• Work instructions
In the data below, which lines hold the word "extrude"? Copy them.

• Provided records
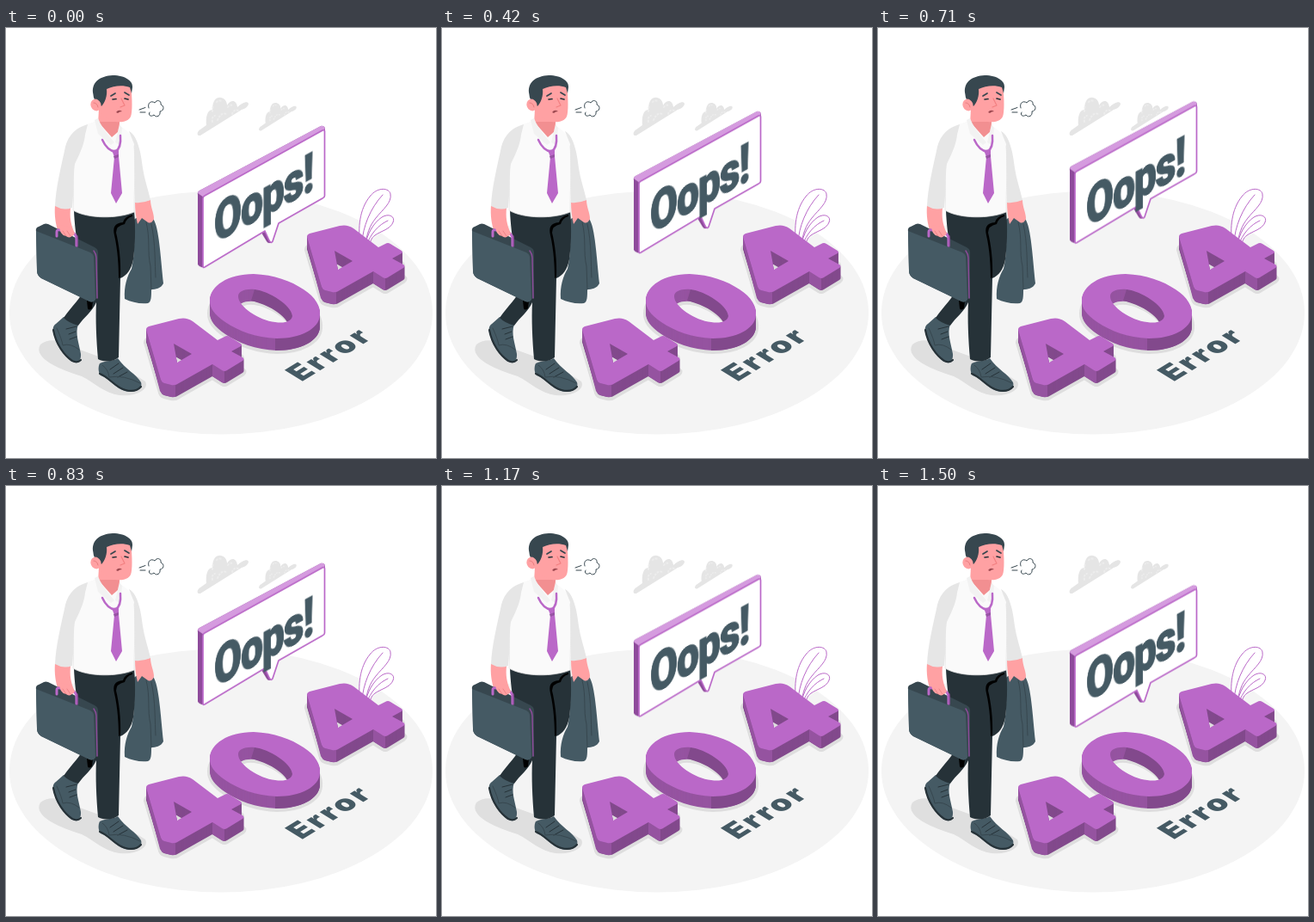
An HTML page for the animation above (1.54 s loop, 500 by 500 pixels).

```html
<!DOCTYPE html>
<html lang="en">
<head>
<meta charset="utf-8">
<title>404 Error</title>
<style>
html, body { margin: 0; width: 100%; height: 100%; overflow: hidden; background: #fff; }
svg { display: block; width: 100vw; height: 100vh; }
.float { animation: float 1540ms linear -52ms infinite; }
.bubble { --low: 2.1px; --high: -28.7px; }
.word { --low: 1.4px; --high: -19.1px; }
@keyframes float {
  0%, 100% { transform: translateY(var(--low)); }
  50% { transform: translateY(var(--high)); }
}
.line { fill: none; stroke-linecap: round; stroke-linejoin: round; }
.shade { fill: #dedede; stroke: #dedede; stroke-width: 6; stroke-linejoin: round; }
text { fill: #455a64; }
</style>
</head>
<body>
<svg viewBox="0 0 500 500">
<defs>
  <path id="four" d="M350 243 Q350 240 353 239 L388 230 Q397 228 404 233 L433 255 L441 251 Q444 249 447 251 L460 259 Q462 261 460 262 L449 268 L462 275 Q465 277 462 279 L444 290 Q441 292 438 290 L427 283 L388 305 Q384 308 379 307 L371 305 Q368 304 367 301 Z M382 259 L386 281 L403 271 Z" fill-rule="evenodd"/>
  <path id="zero" d="M237 317 C237 300 258 286 288 286 C312 287 331 294 346 304 C360 313 366 324 365 334 C364 350 342 361 315 361 C290 360 270 352 255 342 C242 333 237 326 237 317 Z M270 312 C270 306 278 303 289 304 C306 306 332 322 333 335 C332 341 324 344 313 342 C294 340 270 324 270 312 Z" fill-rule="evenodd"/>
  <g id="four3d">
    <g data-extrude="four" fill="#82498c"></g>
    <path d="M350 243 L367 301 Q368 304 371 305 L379 307 H384 V321 H379 L371 319 Q368 318 366 314 L350 253 Z M427 283 L438 290 L441 291 V305 L438 304 L427 297 Z" fill="#9553a0"/>
    <use href="#four" fill="#ba68c8"/>
  </g>
  <g id="cloud">
    <path d="M233 113 C232 104 234 95 240 95 C240 84 245 80 250 81 C255 82 257 86 257 90 C261 83 268 83 269 92 C274 87 281 84 282 88 C282 91 278 94 274 95 L226 125 C221 126 222 120 226 118 Z" fill="#e5e5e5"/>
    <path class="line" d="M240 97 Q240 92 242 90 M246 107 Q251 96 257 101 M258 92 Q261 88 265 91 M245 86 Q248 83 252 86 M240 109 Q239 103 243 102 M263 100 Q265 94 270 96" stroke="#ededed" stroke-width="2" stroke-dasharray="1 3"/>
  </g>
</defs>

<ellipse cx="250" cy="331" rx="246" ry="141.5" fill="#f4f4f4"/>
<use href="#cloud"/>
<use href="#cloud" transform="translate(130.5 27.500) scale(.735)"/>

<path d="M40 368 C48 361 62 362 72 369 L105 381 C120 385 148 402 162 411 C167 421 150 429 132 427 C115 425 102 412 88 405 C65 398 30 384 40 368 Z" fill="#dfdfdf"/>
<g class="shade">
  <use href="#four" y="15"/>
  <use href="#four" x="-187" y="123"/>
  <use href="#zero" y="15"/>
</g>

<g class="line" stroke="#ba68c8" stroke-width="1" style="fill:#fff">
  <path d="M412 252 C409 232 411 211 423 196 C432 184 446 186 447 193 C449 203 438 211 430 221 C423 230 419 239 418 254 Z"/>
  <path d="M417 255 C420 239 427 227 437 220 C445 215 453 219 450 226 C447 234 436 236 429 241 C425 244 423 248 422 257 Z"/>
  <path d="M414 249 C415 232 423 210 438 194 M419 253 C424 239 433 229 444 224" fill="none"/>
</g>

<use href="#four3d"/>
<g>
  <g data-extrude="zero" fill="#9553a0"></g>
  <path d="M313 361 V375 C343 375 364 364 365 348 V334 Z M289 304 C306 306 332 322 333 335 Q332 340 327 342 C322 333 306 322 285 317 Z" fill="#82498c"/>
  <use href="#zero" fill="#ba68c8"/>
</g>
<use href="#four3d" transform="translate(-187 108)"/>

<text transform="matrix(.866 -.53 .86 .53 343.500 411.500)" font-family="Inter, sans-serif" font-weight="900" font-size="33.500" letter-spacing="3">Error</text>

<g class="float bubble">
  <path d="M223 194 Q222 191 225 189 L366 114 Q369 113 371 116 V194 L229 278 Q226 279 223 275 Z" fill="#8e4b9b"/>
  <path d="M223 192 Q223 190 225 189 L366 114 Q369 113 371 116 L370 119 L230 197 Z" fill="#d59bdf"/>
  <path d="M297 238 L301 237 L309 250 H306 Q304 250 303 248 Z" fill="#8e4b9b"/>
  <path d="M229 198 Q229 196 231 195 L368 119 Q370.500 118 370.500 120 V195 Q370.500 197 368 198 L317 227 L310 248 Q308 251 306 247 L301 236 L231 278 Q229 279 229 277 Z" fill="#fff" stroke="#ba68c8" stroke-width="1.700" stroke-linejoin="round"/>
</g>
<g class="float word">
  <text transform="matrix(.74 -.4 0 1 242 250.500)" font-family="Roboto, sans-serif" font-weight="900" font-size="63" letter-spacing="-1.800" stroke="#455a64" stroke-width="1">Oops!</text>
</g>

<!-- jacket -->
<path d="M147 226 C151 217 166 216 171 222 C178 230 180 270 183 297 C180 303 174 304 169 304 C169 312 169 319 165 320 C156 321 146 319 138 315 C137 300 141 288 146 280 C150 262 150 240 147 226 Z" fill="#455a64"/>
<path class="line" d="M163 226 C168 245 164 260 168 277 L169 304 M169 228 C174 250 173 275 174 290" stroke="#37474f"/>

<!-- shoes -->
<g fill="#455a64">
  <path d="M58 344 L67 336 L84 345 C80 355 85 367 87 379 C88 389 80 391 74 386 C64 377 58 367 55 354 C54 349 55 346 58 344 Z"/>
  <path d="M109 390 C117 386 124 388 130 384 C138 396 152 403 157 412 C160 420 148 425 138 422 C127 419 121 408 110 404 C107 400 107 394 109 390 Z"/>
</g>
<path class="line" d="M55 351 C58 368 68 381 77 387 Q83 390 87 386 M109 402 C120 406 127 418 139 421 Q151 424 157 417" stroke="#263238" stroke-width="2.200"/>
<path class="line" d="M70 350 L82 347 M73 356 L81 353 M74 362 L82 359 M121 397 L131 390 M125 402 L136 395 M130 406 L141 400" stroke="#263238"/>
<path class="line" d="M59 349 Q65 362 66 369 Q75 366 85 374 M112 392 Q119 397 120 406 Q137 403 156 413" stroke="#37474f"/>

<!-- trousers -->
<path d="M79 212 C95 221 130 221 149 213 C151 232 150 255 148 269 C146 281 140 288 133 291 L131 383 C124 389 112 388 107 385 C105 362 104 338 105 319 C100 330 91 336 84 346 Q73 343 67 337 C76 324 87 314 94 300 C87 280 80 240 79 212 Z" fill="#263238"/>
<path d="M147 217 Q138 219 136 226 C126 227 124 232 126 241 C130 258 131 278 131 291 L133 290 C134 270 131 250 128 238 Q128 230 138 228 Q140 221 147 219 Z M94 317 L101 317 L100 326 Q96 329 95 326 Z" fill="#000"/>

<!-- arms and neck -->
<g fill="#ffa1a3">
  <path d="M57 206 C56 219 58 228 60 235 C64 243 70 246 76 243 L80 239 C75 228 74 220 75 209 Z"/>
  <path d="M150 202 L168 200 C168 208 172 215 172 222 Q169 228 165 226 L158 221 L153 228 Q150 216 150 202 Z"/>
  <path d="M108 94 L107 112 L122 130 L132 124 L132 106 Z"/>
</g>

<!-- shirt -->
<path d="M94 112 L106 108 L122 124 L132 120 L134 115 C141 119 147 124 149 135 C152 160 149 190 149 214 C130 222 95 222 78 212 C79 190 77 167 79 146 C82 128 87 117 94 112 Z" fill="#fafafa"/>
<path class="line" d="M149 137 C151 160 149 190 149 214 C130 222 95 222 78 212 C79 190 78 175 78 160" stroke="#e6e6e6" stroke-width=".8"/>
<path d="M95 112 C81 116 73 124 69 138 C64 162 58 185 57 207 Q67 213 77 209 C79 190 78 172 80 158 C86 146 91 135 92 124 Z M143 120 C153 125 157 145 159 163 C161 176 165 187 168 200 Q159 204 150 203 L149 135 Z" fill="#e6e6e6"/>
<path d="M107 109 L123 127 L130 121 L132 109 Z" fill="#f28f91"/>
<path d="M103 107 L107 105 Q111 116 126 133 L122 136 L107 123 Z M132 112 L135 116 L133 137 L127 133 Z" fill="#f2f2f2"/>
<path class="line" d="M112 130 C116 139 122 143 127 144 C132 141 134 136 133 125" stroke="#ba68c8" stroke-width="2.500"/>
<path d="M123 142 L131 141 L131 149 L135 192 L128 204 L122 192 L126 150 Z" fill="#ba68c8"/>
<path d="M125 149 L131 147 L131 150 L126 152 Z" fill="#9753a4"/>

<!-- head -->
<path d="M111 83 L116 66 H145 C147 82 147 98 145 103 C142 110 129 111 122 107 C114 104 110 101 108 96 Z" fill="#ffa1a3"/>
<path d="M101 75 C100 62 110 56 124 55 C139 55 148 62 147 69 L146 76 L144 69 C136 66 125 67 117 71 C118 79 115 87 111 91 L106 87 C101 82 102 79 101 75 Z" fill="#37474f"/>
<ellipse cx="104.500" cy="89.500" rx="6" ry="7" fill="#ffa1a3" transform="rotate(-20 104.500 89.500)"/>
<path class="line" d="M102 87 Q106 87 107 92" stroke="#e87d80" stroke-width="1"/>
<path class="line" d="M134 82 L138 90 L133 92" stroke="#f28082" stroke-width="1.200"/>
<path class="line" d="M122 79 L127 76 M138 75 L143 78" stroke="#37474f" stroke-width="1.700"/>
<path class="line" d="M124 83 L128 82.500 M138 82 L142 83" stroke="#263238" stroke-width="1.700"/>
<path d="M128 98 Q131 94 135 97 Q132 97 130 99 Z" fill="#9c4850"/>

<!-- sigh -->
<path class="line" d="M155 95 L162 92.500 M156 98 H162 M166 93 C164 87 169 84 173 87 C175 83 181 84 180 89 C185 91 183 97 179 97 C180 102 175 105 172 101 C168 104 165 101 167 98" stroke="#37474f" stroke-width="1"/>

<!-- briefcase -->
<path d="M35 237 Q34 232 38 231 L44 228 Q46 227 49 228 L103 255 Q107 257 107 261 L107 314 L97 318 L41 291 Q36 288 36 282 Z" fill="#37474f"/>
<path d="M35 236 L98 261 Q102 263 102 267 L104 316 Q101 320 97 318 L41 291 Q36 288 36 282 Z" fill="#455a64"/>
<path class="line" d="M102 259 Q105 263 105 267 L106 314" stroke="#8e4b9b" stroke-width="1.400"/>
<path class="line" d="M59 242 V237 Q59 234 63 235 L79 239 Q82 241 82 246 V253" stroke="#ba68c8" stroke-width="3"/>
<path class="line" d="M83 242 V254" stroke="#8e4b9b" stroke-width="1.300"/>
<path d="M62 229 L76 232 L80 239 Q74 246 70 242 Q62 241 62 229 Z" fill="#ffa1a3"/>
<path class="line" d="M66 236 L70 242 M71 236 L75 242" stroke="#e87d80" stroke-width=".8"/>
</svg>
<script>
// Build each solid by stacking its outline downwards.
const DEPTH = 14;
for (const solid of document.querySelectorAll('[data-extrude]')) {
  for (let y = DEPTH; y > 0; y--) {
    const layer = document.createElementNS('http://www.w3.org/2000/svg', 'use');
    layer.setAttribute('href', '#' + solid.dataset.extrude);
    layer.setAttribute('y', y);
    solid.append(layer);
  }
}
</script>
</body>
</html>
```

• Exercise solution
    <g data-extrude="four" fill="#82498c"></g>
  <g data-extrude="zero" fill="#9553a0"></g>
for (const solid of document.querySelectorAll('[data-extrude]')) {
    layer.setAttribute('href', '#' + solid.dataset.extrude);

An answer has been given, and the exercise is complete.